▶ YOUR INSTRUCTIONS:
Among the records below, find each line bearing the word "document" and copy it.
★ ★ ★ ★ ★
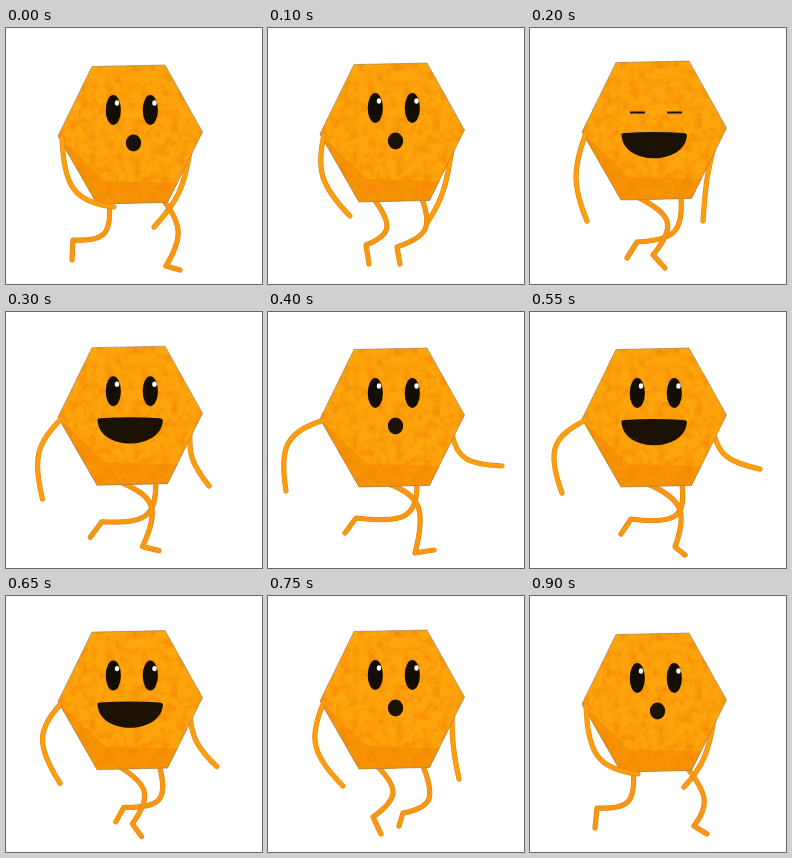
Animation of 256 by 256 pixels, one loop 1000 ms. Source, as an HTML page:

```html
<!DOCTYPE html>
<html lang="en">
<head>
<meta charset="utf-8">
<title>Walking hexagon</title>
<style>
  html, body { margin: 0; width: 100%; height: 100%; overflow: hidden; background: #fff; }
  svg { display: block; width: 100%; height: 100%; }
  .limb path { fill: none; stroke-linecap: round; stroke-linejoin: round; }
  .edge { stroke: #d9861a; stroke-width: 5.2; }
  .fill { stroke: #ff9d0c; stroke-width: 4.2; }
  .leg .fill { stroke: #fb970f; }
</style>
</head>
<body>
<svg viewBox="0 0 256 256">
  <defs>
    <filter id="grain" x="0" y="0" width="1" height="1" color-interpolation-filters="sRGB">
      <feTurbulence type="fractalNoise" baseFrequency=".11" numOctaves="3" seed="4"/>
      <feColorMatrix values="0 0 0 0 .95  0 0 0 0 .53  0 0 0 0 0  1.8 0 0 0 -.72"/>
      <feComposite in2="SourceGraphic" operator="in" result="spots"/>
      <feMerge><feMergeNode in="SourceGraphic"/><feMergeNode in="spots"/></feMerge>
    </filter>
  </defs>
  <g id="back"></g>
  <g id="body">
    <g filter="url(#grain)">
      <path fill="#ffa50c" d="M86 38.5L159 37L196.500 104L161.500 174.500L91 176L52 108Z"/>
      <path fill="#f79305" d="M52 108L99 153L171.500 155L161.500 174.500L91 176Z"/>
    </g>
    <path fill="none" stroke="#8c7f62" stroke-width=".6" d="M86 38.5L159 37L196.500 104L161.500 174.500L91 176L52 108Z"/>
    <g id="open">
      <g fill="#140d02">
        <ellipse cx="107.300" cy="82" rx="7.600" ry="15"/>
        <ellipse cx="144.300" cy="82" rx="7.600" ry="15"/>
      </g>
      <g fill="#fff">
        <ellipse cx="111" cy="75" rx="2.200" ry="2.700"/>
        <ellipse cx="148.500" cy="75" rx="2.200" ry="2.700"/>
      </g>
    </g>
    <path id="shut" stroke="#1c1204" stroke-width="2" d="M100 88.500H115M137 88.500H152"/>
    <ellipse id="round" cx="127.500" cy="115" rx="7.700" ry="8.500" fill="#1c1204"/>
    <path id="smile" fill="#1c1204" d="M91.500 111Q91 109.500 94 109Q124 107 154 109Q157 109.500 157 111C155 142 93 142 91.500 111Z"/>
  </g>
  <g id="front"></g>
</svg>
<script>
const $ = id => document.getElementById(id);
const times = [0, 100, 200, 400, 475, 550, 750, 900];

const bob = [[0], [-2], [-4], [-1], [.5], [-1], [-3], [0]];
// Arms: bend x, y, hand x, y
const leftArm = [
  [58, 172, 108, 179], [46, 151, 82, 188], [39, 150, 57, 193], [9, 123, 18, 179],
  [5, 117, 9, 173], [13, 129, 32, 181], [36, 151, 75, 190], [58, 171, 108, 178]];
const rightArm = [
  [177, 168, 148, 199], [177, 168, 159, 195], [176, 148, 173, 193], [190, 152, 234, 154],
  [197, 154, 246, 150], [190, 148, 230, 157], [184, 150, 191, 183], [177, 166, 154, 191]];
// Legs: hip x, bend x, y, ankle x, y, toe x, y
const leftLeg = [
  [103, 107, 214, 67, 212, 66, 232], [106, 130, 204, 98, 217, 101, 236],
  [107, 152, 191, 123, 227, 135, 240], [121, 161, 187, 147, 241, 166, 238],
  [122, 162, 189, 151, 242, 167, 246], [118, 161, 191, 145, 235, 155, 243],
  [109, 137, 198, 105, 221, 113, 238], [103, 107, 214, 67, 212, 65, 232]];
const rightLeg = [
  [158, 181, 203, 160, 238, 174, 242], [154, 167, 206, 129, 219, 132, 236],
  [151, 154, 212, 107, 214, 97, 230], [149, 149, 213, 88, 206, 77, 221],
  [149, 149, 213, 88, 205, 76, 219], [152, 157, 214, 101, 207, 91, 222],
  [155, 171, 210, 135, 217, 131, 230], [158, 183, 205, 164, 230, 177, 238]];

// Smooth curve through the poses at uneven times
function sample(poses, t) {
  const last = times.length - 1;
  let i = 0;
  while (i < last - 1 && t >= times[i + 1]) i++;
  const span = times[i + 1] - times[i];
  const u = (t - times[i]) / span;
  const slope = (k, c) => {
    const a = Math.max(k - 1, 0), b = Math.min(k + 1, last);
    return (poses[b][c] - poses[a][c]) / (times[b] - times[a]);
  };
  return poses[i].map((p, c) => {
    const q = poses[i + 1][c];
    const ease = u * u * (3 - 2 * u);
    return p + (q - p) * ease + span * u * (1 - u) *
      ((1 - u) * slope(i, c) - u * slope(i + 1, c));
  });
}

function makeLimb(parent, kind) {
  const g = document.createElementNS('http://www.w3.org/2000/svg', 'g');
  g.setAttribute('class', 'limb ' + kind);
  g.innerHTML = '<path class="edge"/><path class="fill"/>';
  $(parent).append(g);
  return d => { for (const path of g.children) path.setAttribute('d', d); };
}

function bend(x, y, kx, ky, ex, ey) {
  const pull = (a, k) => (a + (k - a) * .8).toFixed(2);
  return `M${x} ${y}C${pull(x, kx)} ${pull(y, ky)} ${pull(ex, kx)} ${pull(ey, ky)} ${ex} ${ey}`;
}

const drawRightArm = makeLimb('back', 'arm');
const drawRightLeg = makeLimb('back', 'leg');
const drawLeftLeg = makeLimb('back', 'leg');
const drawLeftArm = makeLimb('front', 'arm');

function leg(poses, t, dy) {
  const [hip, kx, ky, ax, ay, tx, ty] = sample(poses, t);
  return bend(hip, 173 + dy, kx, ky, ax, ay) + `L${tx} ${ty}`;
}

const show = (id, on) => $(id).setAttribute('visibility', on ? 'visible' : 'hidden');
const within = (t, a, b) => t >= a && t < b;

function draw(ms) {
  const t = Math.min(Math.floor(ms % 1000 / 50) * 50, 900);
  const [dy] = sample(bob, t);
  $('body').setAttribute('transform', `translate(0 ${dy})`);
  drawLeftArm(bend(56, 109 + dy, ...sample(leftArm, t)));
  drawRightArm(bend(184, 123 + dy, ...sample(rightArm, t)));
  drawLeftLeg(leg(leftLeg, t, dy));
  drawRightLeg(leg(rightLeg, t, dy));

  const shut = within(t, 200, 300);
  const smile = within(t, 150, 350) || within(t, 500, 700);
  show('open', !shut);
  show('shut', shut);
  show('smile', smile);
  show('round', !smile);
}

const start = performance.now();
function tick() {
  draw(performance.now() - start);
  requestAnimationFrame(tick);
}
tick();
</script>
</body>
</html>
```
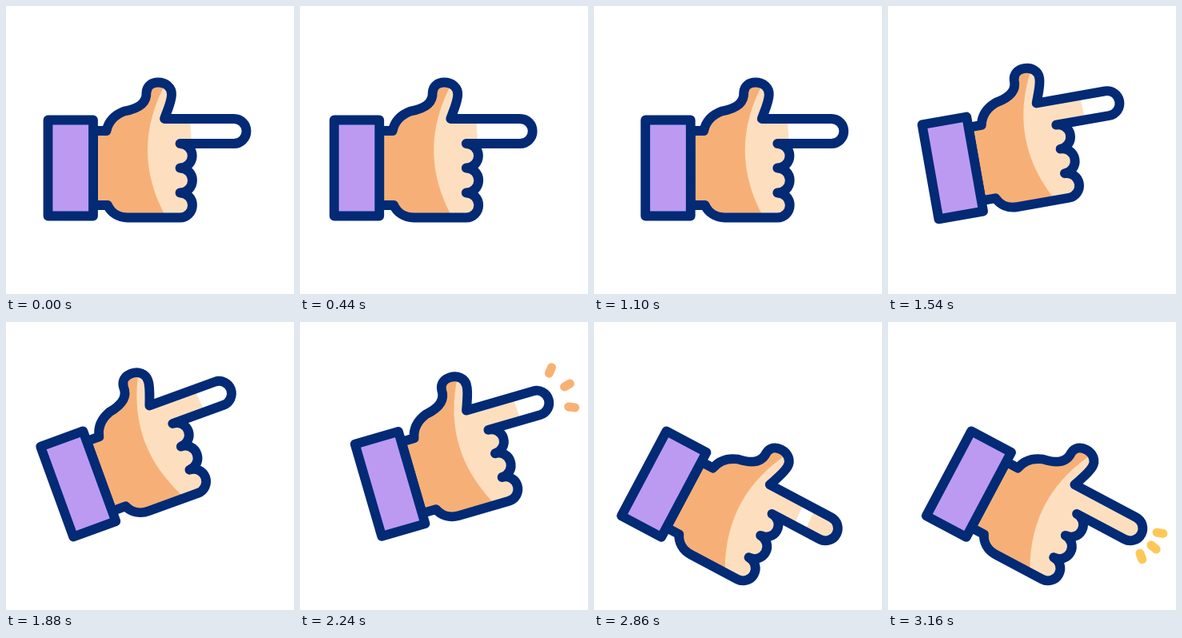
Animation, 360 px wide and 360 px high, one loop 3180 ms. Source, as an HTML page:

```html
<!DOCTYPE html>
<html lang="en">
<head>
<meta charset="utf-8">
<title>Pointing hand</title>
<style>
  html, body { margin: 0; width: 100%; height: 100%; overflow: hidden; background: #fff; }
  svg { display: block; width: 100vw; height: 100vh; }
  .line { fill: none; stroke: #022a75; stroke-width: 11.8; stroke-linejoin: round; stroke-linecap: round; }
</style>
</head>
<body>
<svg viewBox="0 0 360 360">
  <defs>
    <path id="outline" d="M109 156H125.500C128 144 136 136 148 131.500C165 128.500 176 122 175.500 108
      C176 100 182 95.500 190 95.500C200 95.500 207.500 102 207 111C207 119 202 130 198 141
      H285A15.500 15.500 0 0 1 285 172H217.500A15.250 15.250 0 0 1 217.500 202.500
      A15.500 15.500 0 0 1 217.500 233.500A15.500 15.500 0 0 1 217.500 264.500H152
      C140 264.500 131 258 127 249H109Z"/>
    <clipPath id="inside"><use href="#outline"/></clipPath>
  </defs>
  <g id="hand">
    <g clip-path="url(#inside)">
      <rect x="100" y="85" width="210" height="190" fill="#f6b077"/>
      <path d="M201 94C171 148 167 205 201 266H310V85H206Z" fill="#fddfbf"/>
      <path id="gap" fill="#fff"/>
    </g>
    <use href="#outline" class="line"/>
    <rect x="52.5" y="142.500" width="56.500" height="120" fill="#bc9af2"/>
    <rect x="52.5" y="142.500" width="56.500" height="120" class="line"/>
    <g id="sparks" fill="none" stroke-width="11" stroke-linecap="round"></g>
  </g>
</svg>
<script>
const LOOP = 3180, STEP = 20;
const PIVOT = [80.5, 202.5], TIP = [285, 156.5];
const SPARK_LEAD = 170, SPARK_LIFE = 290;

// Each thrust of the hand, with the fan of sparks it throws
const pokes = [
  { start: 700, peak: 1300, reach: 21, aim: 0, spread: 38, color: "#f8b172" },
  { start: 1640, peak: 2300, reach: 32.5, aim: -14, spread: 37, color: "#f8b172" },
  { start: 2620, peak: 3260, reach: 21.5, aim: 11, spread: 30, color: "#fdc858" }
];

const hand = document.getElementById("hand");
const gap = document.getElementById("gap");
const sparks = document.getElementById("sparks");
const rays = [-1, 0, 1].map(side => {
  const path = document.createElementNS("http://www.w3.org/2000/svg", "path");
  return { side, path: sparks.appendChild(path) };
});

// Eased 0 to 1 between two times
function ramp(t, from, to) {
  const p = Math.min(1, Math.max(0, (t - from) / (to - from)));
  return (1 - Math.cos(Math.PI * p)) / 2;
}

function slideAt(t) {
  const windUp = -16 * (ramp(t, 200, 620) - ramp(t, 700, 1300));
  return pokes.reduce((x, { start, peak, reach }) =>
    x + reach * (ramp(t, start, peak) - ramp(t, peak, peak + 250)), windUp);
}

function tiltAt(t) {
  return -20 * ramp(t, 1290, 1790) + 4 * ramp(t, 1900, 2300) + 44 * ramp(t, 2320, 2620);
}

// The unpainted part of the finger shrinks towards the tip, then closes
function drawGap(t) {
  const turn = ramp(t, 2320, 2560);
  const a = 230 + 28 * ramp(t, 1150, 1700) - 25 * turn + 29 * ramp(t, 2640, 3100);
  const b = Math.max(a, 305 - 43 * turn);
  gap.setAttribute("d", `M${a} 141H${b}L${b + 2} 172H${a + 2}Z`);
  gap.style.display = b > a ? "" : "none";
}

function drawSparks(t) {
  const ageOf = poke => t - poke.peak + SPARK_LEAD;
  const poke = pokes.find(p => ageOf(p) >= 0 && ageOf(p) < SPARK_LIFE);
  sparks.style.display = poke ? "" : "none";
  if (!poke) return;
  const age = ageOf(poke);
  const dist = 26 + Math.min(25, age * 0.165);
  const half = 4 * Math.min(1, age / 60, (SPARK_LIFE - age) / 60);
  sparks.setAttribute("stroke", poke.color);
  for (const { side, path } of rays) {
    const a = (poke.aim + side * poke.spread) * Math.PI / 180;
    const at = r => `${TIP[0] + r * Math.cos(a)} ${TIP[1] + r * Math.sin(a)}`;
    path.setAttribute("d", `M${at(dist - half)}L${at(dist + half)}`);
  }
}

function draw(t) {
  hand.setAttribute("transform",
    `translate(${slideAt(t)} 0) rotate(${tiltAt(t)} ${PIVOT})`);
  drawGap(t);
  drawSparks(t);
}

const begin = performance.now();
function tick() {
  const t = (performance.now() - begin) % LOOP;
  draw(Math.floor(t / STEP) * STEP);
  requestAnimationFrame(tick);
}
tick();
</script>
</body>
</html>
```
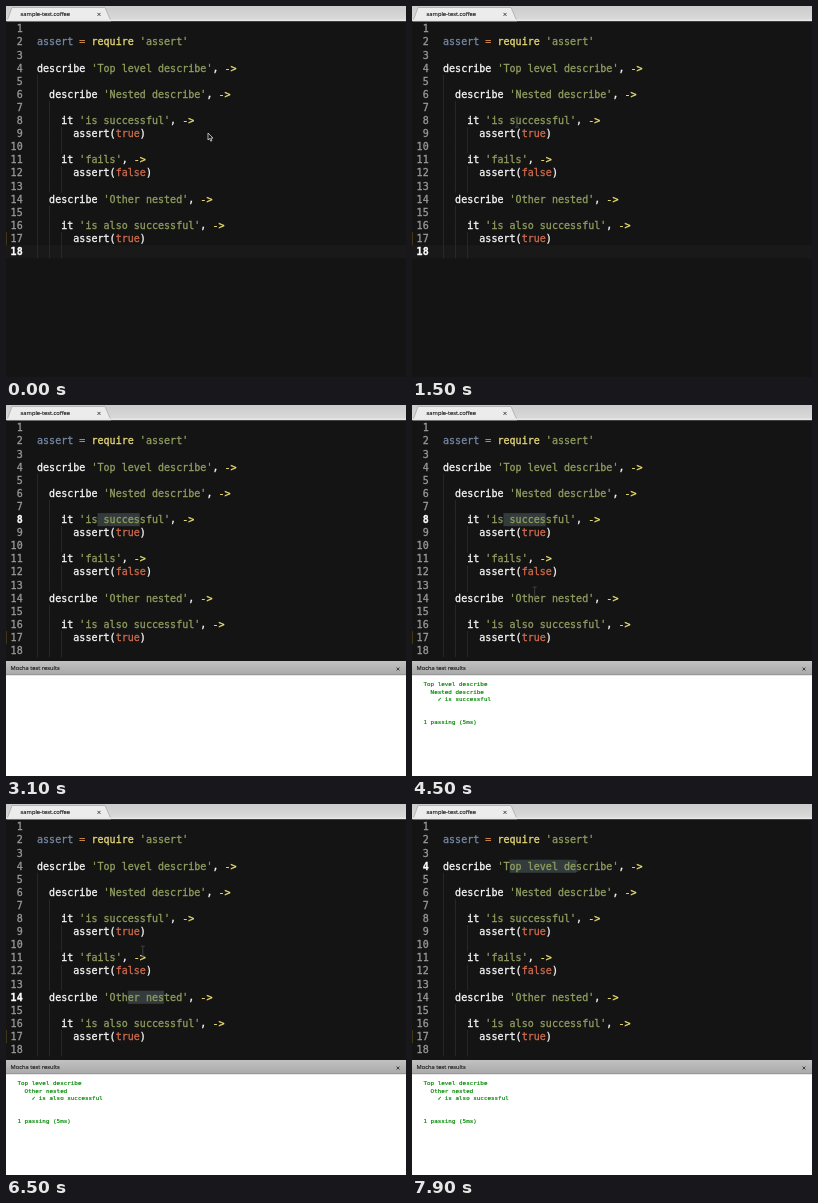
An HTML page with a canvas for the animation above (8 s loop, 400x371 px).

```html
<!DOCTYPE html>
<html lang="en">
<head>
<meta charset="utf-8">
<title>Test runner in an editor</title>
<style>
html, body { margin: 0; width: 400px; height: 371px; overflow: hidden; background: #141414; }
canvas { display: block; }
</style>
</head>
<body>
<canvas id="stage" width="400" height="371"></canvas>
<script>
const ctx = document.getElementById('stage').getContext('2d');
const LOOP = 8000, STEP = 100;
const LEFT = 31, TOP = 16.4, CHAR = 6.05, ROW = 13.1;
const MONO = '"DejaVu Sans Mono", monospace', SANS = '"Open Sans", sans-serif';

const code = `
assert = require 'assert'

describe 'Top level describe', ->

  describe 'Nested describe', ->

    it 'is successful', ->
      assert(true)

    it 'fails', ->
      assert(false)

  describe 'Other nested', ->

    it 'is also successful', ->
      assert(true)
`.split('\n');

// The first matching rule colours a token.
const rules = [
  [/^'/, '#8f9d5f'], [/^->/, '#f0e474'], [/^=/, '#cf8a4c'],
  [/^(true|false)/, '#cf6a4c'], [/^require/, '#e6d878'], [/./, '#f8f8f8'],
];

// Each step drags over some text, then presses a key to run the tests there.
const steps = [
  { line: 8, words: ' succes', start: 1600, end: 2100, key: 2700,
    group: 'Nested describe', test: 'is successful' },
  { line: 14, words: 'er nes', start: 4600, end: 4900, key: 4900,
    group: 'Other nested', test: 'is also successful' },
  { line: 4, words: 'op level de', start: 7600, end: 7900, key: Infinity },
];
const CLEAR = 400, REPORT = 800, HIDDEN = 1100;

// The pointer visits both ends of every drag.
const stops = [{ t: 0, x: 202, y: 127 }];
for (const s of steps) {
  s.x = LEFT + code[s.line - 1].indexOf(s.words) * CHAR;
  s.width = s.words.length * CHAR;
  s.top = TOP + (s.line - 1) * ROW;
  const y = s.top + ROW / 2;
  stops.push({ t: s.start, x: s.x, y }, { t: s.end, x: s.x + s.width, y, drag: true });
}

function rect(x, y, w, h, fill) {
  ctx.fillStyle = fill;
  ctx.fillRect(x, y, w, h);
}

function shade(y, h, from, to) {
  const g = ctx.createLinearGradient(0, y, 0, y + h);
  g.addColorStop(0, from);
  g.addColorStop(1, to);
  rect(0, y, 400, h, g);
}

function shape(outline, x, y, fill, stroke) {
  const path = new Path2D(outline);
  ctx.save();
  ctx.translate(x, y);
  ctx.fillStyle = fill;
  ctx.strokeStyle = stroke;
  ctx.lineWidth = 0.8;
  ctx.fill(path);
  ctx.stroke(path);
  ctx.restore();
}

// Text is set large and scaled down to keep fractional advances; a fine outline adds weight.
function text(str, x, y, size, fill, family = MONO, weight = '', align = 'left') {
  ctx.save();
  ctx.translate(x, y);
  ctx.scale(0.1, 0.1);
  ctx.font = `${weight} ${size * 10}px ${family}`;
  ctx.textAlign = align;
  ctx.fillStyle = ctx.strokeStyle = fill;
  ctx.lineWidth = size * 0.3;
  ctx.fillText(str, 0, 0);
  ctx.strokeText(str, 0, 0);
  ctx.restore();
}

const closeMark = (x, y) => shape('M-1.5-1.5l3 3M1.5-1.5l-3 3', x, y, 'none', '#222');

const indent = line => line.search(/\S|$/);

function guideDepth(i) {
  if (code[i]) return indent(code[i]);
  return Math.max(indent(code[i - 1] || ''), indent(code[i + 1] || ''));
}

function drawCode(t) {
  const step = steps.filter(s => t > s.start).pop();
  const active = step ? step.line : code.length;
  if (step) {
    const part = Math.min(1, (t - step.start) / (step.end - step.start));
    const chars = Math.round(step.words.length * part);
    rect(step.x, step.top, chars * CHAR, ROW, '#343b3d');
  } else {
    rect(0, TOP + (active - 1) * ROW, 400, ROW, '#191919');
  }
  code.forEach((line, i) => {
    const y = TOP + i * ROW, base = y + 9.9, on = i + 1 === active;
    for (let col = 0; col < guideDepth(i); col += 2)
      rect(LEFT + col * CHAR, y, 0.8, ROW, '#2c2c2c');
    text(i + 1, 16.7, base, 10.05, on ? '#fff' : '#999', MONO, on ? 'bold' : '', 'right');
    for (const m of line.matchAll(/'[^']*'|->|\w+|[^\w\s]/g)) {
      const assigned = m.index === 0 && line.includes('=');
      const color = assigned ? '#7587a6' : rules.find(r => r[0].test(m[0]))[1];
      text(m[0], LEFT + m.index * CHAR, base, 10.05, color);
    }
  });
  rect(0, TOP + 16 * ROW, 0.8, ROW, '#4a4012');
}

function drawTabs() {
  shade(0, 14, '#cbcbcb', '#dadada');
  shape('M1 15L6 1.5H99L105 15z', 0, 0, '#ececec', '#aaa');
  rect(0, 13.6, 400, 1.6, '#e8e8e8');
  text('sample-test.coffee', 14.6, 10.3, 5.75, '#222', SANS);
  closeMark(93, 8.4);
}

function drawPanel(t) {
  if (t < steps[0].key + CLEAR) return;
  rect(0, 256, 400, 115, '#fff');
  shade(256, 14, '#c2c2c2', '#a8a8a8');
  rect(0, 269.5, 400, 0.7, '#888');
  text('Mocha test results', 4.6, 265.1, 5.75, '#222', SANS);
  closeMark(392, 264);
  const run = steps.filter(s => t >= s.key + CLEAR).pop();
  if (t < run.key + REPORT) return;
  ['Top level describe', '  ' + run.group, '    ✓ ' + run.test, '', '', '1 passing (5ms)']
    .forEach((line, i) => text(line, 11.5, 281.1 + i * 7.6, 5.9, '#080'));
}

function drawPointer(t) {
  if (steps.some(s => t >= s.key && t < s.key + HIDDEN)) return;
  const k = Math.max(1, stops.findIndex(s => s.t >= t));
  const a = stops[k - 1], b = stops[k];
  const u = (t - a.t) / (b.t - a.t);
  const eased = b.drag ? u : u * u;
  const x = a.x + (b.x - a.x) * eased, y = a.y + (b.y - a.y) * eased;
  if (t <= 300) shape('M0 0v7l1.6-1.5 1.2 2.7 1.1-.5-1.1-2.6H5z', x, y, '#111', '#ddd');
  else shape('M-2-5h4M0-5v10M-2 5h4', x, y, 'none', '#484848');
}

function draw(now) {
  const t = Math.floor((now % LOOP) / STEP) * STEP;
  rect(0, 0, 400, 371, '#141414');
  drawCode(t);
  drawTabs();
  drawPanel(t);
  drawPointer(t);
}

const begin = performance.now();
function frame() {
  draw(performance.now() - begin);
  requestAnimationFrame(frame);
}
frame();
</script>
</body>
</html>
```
★ ★ ★ ★ ★
▶ SOLUTION TO THIS TASK:
const $ = id => document.getElementById(id);
  const g = document.createElementNS('http://www.w3.org/2000/svg', 'g');
const hand = document.getElementById("hand");
const gap = document.getElementById("gap");
const sparks = document.getElementById("sparks");
  const path = document.createElementNS("http://www.w3.org/2000/svg", "path");
const ctx = document.getElementById('stage').getContext('2d');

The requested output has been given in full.